Yearly increase by metropolitan area:
Phoenix: 5.8 percent
Las Vegas: 4.7 percent
Charlotte: 4.6 percent
Tampa: 4.5 percent
Minneapolis: 4.2 percent
Detroit: 4.1 percent
Atlanta: 4 percent
Boston: 3.9 percent
Cleveland: 3.2 percent
Denver: 3.1 percent
Dallas: 2.7 percent
Miami: 2.7 percent
Washington, D.C.: 2.7 percent
Portland: 2.5 percent
San Diego: 2 percent
Chicago: 1.6 percent
Los Angeles: 1.1 percent
New York: 0.9 percent
San Francisco: 0.2 percent

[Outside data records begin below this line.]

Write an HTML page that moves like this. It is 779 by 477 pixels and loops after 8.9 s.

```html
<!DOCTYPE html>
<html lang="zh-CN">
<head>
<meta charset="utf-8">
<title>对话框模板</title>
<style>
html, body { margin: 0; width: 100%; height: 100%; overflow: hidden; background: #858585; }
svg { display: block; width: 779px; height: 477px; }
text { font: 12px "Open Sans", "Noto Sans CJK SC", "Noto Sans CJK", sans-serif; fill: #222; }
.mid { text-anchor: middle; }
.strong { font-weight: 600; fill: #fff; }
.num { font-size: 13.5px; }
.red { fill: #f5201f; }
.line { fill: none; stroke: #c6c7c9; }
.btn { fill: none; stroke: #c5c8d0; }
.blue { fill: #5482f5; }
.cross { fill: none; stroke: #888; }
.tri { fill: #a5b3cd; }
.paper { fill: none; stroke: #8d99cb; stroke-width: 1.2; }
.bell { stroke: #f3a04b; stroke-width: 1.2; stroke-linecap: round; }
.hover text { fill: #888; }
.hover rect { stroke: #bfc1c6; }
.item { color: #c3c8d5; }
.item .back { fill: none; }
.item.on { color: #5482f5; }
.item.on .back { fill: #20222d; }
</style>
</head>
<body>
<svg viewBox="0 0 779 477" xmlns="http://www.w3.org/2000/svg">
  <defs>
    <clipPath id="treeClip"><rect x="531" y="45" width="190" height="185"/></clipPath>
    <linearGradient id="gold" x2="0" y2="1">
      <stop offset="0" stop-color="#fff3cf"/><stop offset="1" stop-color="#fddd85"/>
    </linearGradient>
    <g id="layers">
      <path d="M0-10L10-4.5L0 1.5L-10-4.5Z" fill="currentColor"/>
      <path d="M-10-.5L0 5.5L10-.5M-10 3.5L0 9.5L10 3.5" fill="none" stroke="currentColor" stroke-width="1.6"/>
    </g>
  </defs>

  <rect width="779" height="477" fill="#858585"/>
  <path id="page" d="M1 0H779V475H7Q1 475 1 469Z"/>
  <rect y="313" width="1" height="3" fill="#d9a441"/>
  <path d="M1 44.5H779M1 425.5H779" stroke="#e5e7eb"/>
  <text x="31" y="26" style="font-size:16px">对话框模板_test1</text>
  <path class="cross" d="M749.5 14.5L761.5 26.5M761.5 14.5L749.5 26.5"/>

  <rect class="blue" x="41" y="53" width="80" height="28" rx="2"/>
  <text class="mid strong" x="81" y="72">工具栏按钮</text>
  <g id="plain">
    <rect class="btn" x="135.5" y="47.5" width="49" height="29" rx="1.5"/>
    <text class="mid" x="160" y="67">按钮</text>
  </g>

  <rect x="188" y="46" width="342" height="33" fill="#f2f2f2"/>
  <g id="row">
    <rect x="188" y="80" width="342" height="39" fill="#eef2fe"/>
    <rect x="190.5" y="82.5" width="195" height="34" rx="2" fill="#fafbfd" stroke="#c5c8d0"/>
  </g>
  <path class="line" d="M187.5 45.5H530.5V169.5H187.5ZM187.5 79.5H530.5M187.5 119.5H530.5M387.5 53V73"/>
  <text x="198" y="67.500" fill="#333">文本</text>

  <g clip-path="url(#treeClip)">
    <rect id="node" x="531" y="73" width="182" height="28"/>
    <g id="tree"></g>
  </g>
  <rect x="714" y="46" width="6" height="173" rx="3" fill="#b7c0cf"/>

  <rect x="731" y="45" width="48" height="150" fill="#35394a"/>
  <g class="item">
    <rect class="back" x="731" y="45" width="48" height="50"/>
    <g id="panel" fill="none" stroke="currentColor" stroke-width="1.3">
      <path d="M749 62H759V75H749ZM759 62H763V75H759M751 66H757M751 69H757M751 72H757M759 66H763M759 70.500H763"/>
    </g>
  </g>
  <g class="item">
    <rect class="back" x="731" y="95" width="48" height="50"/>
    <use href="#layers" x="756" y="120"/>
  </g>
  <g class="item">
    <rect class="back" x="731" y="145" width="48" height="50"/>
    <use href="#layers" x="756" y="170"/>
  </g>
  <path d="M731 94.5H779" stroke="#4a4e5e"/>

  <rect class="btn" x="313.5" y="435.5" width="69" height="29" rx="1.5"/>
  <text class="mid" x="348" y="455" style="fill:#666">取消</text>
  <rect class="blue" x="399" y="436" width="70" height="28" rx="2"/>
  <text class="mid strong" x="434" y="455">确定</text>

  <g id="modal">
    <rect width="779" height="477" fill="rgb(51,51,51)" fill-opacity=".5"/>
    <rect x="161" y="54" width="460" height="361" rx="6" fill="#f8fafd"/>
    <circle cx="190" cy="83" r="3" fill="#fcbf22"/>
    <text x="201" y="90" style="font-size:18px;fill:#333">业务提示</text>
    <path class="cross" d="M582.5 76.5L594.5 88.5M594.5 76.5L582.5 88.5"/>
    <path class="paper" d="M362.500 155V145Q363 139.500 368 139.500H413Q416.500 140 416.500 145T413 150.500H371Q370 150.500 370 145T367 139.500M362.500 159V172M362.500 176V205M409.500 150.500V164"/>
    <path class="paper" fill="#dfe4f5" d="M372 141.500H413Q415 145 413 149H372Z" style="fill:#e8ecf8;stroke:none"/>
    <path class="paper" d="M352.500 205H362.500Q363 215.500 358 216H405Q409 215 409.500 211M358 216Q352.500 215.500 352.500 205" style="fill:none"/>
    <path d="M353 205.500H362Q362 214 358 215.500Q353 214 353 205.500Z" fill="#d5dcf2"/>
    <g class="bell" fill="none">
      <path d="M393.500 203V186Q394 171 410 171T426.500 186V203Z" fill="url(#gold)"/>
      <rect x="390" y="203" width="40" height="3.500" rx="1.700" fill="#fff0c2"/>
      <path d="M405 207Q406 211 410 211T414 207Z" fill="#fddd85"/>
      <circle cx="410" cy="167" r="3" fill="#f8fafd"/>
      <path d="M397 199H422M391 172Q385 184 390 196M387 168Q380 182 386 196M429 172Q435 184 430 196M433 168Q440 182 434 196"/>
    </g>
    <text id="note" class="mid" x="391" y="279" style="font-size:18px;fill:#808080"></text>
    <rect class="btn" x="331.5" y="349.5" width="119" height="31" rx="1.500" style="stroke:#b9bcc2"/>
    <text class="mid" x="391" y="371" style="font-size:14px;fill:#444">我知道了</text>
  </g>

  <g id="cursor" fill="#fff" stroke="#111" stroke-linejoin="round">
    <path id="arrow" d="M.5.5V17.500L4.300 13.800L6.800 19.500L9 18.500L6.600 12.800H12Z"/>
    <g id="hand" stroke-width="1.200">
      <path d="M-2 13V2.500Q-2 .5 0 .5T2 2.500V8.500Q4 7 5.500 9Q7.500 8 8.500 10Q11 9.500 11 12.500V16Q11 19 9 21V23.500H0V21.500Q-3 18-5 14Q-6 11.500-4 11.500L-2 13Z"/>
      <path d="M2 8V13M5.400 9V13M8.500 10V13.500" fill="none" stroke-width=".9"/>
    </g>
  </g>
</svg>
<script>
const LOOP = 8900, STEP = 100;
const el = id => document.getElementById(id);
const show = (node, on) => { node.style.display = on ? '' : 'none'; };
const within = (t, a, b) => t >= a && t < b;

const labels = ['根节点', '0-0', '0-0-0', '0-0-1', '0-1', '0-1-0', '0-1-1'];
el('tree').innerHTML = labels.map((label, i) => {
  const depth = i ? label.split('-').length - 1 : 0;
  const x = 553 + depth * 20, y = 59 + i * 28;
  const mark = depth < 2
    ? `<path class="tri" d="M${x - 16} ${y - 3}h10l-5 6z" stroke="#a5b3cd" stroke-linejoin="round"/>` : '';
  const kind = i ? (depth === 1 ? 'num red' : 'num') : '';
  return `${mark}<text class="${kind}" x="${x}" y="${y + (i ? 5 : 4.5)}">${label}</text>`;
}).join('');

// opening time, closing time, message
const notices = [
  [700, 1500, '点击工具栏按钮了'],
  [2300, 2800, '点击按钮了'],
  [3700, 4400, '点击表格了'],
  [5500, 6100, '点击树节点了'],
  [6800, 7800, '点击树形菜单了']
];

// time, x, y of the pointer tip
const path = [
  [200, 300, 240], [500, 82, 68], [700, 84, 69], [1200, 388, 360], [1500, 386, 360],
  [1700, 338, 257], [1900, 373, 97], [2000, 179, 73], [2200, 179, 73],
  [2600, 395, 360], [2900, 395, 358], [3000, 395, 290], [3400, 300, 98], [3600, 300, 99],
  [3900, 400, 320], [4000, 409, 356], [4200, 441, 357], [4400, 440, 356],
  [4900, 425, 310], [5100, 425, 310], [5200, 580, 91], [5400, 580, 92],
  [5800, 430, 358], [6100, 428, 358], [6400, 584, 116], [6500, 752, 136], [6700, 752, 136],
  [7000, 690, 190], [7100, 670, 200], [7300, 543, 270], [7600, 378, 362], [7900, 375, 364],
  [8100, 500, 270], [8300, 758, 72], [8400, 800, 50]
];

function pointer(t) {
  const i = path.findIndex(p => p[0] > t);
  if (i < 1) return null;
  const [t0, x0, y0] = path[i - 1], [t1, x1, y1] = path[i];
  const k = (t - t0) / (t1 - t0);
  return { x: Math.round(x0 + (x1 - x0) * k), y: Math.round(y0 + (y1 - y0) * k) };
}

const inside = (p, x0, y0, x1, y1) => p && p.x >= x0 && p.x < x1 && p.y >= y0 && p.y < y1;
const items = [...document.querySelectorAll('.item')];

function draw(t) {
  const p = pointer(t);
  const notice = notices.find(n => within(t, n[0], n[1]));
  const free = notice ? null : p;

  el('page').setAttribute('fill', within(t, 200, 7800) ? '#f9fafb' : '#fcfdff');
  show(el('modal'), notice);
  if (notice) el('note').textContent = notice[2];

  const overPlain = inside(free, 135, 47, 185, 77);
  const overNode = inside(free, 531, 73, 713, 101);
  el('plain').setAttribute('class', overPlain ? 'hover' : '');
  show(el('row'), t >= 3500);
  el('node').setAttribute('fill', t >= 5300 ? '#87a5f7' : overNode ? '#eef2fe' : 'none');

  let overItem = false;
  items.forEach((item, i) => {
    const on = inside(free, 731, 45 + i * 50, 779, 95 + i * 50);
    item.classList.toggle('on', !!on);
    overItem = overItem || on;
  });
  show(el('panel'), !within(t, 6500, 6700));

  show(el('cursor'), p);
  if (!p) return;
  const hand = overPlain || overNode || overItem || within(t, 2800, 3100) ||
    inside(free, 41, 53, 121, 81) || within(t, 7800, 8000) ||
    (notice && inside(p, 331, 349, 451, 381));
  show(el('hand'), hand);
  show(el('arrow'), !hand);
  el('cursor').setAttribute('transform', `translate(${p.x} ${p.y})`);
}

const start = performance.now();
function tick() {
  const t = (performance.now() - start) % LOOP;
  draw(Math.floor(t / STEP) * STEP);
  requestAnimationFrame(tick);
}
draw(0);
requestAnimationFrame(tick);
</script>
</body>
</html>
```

Seattle: -0.6 percent
NATIONWIDE: 3.2 percent